● **Work item**
Your reply should hold exactly the lines from the one that contains "118Q947 121 957" through the end of the data. Repeat them word for word.

● **Recorded data**
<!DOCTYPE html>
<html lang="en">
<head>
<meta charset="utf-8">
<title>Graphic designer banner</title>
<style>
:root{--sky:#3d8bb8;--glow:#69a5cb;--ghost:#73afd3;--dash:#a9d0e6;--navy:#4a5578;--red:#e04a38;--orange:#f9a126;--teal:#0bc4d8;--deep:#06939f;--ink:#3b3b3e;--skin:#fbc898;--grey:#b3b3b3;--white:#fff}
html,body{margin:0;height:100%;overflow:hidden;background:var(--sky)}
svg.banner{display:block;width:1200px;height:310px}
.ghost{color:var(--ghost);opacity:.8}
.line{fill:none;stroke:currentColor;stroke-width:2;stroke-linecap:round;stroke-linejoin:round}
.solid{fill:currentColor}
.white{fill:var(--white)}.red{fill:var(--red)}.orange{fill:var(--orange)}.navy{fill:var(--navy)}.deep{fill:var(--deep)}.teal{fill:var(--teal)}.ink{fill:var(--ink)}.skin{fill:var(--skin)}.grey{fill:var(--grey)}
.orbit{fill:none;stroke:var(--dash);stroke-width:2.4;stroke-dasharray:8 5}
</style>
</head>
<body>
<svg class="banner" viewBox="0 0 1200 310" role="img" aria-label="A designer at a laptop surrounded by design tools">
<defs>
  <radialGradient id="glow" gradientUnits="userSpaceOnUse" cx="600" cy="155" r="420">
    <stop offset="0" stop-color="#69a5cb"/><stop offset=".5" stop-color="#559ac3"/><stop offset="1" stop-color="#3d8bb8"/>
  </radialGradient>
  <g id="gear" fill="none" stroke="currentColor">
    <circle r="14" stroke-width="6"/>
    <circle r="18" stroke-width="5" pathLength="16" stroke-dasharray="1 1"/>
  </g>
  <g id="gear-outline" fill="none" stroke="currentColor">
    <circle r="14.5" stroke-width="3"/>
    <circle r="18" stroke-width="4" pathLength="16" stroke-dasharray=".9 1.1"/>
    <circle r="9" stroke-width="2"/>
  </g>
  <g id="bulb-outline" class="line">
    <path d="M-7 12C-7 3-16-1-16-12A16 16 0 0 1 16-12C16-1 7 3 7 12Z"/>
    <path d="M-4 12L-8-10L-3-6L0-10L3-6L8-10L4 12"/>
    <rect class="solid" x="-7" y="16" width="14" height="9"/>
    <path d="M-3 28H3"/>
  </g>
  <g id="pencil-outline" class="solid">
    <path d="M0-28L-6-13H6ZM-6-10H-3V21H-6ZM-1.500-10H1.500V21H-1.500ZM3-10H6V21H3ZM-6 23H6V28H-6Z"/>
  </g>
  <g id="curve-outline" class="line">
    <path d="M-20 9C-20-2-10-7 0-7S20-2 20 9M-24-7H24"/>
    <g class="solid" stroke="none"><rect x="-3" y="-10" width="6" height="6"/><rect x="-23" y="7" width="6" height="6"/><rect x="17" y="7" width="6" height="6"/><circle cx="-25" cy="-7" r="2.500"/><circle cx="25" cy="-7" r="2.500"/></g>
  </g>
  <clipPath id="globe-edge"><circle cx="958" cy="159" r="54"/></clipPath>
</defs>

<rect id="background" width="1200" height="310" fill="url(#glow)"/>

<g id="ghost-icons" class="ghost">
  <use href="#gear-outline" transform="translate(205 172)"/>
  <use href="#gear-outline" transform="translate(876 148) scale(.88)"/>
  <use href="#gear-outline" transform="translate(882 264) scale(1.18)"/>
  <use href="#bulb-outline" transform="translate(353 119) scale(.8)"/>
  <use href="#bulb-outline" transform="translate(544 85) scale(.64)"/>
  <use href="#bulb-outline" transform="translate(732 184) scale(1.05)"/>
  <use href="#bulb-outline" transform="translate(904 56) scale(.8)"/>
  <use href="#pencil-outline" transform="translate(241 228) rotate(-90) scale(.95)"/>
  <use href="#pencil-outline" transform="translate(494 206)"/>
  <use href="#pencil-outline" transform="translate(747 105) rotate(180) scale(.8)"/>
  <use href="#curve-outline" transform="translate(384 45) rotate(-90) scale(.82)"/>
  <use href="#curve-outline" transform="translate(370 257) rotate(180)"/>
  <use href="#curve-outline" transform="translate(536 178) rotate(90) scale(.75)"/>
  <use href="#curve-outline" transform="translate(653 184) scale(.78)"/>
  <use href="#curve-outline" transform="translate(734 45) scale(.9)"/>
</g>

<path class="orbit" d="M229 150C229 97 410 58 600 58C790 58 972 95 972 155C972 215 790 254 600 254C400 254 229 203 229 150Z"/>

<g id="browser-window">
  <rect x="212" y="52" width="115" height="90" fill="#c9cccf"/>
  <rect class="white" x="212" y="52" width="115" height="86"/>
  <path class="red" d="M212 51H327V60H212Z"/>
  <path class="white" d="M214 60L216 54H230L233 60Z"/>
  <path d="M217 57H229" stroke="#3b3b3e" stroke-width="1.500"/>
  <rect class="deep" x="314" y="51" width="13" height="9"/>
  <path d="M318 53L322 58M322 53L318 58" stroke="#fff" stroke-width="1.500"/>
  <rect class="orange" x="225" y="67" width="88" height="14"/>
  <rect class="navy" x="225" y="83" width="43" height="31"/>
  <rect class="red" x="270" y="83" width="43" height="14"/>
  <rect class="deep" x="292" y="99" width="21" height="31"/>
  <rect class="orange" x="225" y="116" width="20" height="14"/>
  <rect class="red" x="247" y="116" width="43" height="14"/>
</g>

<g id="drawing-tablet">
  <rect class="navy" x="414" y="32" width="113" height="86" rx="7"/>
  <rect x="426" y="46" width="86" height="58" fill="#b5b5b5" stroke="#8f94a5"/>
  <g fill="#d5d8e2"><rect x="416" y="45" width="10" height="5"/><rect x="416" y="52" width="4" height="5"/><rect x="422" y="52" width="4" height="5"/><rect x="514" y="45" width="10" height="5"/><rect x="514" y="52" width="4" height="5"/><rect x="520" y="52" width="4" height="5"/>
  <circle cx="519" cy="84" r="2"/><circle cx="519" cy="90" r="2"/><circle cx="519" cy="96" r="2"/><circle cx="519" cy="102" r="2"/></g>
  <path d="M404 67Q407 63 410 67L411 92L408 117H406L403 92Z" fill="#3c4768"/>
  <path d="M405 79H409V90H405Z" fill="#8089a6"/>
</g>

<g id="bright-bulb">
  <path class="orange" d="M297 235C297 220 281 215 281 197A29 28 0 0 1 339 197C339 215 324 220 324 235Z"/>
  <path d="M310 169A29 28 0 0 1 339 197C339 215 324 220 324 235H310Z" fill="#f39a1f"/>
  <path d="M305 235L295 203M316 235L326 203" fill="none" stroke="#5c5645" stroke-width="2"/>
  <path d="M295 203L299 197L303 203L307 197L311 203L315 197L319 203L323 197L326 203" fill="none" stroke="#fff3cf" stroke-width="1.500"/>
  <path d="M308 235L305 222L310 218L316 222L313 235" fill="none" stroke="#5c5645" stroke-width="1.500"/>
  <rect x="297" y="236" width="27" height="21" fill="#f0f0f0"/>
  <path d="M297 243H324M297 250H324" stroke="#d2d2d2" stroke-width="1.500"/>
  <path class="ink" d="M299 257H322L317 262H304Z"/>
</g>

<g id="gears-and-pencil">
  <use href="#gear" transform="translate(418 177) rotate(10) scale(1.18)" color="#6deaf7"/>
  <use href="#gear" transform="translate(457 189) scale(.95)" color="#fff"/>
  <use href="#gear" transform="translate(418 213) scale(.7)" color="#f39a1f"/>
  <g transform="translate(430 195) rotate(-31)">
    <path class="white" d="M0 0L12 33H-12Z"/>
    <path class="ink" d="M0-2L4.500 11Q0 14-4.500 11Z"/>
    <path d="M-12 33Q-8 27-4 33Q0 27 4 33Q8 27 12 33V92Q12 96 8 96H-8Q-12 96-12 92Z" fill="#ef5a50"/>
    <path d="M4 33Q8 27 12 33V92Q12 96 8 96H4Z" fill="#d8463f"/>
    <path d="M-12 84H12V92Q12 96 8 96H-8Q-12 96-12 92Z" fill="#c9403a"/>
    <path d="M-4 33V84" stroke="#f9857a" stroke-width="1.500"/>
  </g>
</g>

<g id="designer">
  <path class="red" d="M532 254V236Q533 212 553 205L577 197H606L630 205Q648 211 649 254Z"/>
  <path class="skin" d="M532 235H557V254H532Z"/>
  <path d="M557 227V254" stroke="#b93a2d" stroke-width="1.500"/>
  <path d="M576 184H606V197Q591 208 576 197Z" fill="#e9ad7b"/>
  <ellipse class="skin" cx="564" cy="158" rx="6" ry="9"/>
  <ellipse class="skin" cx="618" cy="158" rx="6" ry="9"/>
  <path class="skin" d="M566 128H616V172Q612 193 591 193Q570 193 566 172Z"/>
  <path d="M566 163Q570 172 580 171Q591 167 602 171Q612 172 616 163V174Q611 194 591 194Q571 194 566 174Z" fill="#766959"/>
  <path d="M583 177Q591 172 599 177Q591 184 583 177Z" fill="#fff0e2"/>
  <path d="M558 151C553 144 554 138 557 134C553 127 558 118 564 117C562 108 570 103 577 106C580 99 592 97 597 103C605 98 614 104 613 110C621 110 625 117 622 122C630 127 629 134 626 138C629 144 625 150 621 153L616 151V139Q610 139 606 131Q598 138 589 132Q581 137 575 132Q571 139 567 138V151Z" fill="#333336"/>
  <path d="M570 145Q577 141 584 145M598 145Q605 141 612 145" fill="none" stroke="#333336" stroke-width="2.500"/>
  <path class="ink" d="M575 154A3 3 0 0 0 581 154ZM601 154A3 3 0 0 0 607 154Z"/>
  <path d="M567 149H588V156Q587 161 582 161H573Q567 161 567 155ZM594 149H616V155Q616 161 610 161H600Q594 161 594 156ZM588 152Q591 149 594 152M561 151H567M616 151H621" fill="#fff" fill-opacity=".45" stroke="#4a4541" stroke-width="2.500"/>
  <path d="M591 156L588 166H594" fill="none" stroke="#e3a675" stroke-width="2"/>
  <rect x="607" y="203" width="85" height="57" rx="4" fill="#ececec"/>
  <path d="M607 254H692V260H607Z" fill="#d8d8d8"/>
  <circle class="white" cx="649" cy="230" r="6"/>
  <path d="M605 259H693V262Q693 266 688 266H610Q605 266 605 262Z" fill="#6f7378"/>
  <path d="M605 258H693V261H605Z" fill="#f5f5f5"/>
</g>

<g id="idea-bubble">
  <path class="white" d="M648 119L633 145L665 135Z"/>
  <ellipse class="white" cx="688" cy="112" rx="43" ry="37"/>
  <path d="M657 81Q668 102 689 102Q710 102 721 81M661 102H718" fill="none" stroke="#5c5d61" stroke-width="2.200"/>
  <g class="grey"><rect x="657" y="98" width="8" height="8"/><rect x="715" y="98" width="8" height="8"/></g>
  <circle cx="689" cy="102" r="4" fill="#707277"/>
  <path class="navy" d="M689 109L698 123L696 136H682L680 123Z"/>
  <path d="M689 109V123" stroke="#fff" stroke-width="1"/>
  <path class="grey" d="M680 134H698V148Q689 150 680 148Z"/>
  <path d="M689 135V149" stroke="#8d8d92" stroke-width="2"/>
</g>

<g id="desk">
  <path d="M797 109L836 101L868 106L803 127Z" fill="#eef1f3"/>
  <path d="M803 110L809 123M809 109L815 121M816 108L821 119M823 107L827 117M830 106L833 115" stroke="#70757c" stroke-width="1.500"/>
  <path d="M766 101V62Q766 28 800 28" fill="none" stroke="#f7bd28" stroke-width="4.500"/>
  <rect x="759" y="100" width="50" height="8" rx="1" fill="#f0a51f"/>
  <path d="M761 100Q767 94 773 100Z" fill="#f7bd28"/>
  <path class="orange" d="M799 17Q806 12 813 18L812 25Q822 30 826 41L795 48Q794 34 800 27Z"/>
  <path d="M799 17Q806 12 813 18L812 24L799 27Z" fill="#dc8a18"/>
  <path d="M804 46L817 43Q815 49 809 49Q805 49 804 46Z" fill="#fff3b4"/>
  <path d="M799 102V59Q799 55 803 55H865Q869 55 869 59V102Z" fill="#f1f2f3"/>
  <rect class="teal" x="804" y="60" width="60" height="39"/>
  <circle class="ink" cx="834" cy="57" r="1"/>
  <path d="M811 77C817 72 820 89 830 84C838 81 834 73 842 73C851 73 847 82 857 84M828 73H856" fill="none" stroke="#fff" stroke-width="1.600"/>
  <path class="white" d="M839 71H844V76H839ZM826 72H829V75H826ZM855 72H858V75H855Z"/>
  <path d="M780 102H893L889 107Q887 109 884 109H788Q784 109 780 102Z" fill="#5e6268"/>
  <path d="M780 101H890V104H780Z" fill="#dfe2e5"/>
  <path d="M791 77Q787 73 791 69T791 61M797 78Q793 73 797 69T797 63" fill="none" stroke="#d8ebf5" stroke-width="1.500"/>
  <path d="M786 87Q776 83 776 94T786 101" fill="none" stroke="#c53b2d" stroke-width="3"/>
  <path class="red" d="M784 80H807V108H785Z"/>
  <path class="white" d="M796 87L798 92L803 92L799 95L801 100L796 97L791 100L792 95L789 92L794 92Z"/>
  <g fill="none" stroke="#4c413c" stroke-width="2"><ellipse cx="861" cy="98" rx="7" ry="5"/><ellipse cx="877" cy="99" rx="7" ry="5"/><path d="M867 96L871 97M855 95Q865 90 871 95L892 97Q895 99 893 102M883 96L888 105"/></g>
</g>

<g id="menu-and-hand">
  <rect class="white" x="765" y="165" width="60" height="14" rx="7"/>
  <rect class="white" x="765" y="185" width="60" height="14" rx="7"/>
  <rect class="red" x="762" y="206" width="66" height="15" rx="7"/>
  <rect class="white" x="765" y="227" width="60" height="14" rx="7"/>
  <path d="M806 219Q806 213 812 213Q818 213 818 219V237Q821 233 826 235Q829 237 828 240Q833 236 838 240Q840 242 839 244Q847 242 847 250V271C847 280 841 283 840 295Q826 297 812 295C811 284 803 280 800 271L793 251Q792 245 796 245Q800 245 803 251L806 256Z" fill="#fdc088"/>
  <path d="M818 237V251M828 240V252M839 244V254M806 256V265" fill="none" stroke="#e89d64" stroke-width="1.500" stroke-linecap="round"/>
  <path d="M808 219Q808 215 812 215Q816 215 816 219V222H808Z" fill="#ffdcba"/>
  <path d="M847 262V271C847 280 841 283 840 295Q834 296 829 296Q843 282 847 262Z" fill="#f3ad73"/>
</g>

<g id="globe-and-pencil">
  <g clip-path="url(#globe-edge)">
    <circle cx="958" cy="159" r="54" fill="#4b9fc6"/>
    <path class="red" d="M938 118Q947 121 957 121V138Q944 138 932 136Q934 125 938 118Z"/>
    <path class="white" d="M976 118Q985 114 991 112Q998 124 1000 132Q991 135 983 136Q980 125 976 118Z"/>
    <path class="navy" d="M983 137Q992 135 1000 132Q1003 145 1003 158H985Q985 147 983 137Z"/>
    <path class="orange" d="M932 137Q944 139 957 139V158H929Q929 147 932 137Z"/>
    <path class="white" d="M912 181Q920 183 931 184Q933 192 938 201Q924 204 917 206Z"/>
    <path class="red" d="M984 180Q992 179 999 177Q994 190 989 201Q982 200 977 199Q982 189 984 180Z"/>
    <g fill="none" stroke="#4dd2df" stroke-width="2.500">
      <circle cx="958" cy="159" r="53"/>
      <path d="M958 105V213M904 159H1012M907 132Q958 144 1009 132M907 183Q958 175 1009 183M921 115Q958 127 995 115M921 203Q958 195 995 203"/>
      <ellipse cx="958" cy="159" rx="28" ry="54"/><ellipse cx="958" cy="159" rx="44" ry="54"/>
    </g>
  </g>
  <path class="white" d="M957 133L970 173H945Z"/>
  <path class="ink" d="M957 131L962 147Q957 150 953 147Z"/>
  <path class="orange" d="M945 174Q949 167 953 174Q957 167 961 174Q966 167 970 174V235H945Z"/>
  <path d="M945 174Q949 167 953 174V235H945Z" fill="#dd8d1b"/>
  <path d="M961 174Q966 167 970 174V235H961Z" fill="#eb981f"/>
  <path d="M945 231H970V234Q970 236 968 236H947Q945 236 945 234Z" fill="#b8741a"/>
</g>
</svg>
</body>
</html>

● **Output for this exercise**
    <path class="red" d="M938 118Q947 121 957 121V138Q944 138 932 136Q934 125 938 118Z"/>
    <path class="white" d="M976 118Q985 114 991 112Q998 124 1000 132Q991 135 983 136Q980 125 976 118Z"/>
    <path class="navy" d="M983 137Q992 135 1000 132Q1003 145 1003 158H985Q985 147 983 137Z"/>
    <path class="orange" d="M932 137Q944 139 957 139V158H929Q929 147 932 137Z"/>
    <path class="white" d="M912 181Q920 183 931 184Q933 192 938 201Q924 204 917 206Z"/>
    <path class="red" d="M984 180Q992 179 999 177Q994 190 989 201Q982 200 977 199Q982 189 984 180Z"/>
    <g fill="none" stroke="#4dd2df" stroke-width="2.500">
      <circle cx="958" cy="159" r="53"/>
      <path d="M958 105V213M904 159H1012M907 132Q958 144 1009 132M907 183Q958 175 1009 183M921 115Q958 127 995 115M921 203Q958 195 995 203"/>
      <ellipse cx="958" cy="159" rx="28" ry="54"/><ellipse cx="958" cy="159" rx="44" ry="54"/>
    </g>
  </g>
  <path class="white" d="M957 133L970 173H945Z"/>
  <path class="ink" d="M957 131L962 147Q957 150 953 147Z"/>
  <path class="orange" d="M945 174Q949 167 953 174Q957 167 961 174Q966 167 970 174V235H945Z"/>
  <path d="M945 174Q949 167 953 174V235H945Z" fill="#dd8d1b"/>
  <path d="M961 174Q966 167 970 174V235H961Z" fill="#eb981f"/>
  <path d="M945 231H970V234Q970 236 968 236H947Q945 236 945 234Z" fill="#b8741a"/>
</g>
</svg>
</body>
</html>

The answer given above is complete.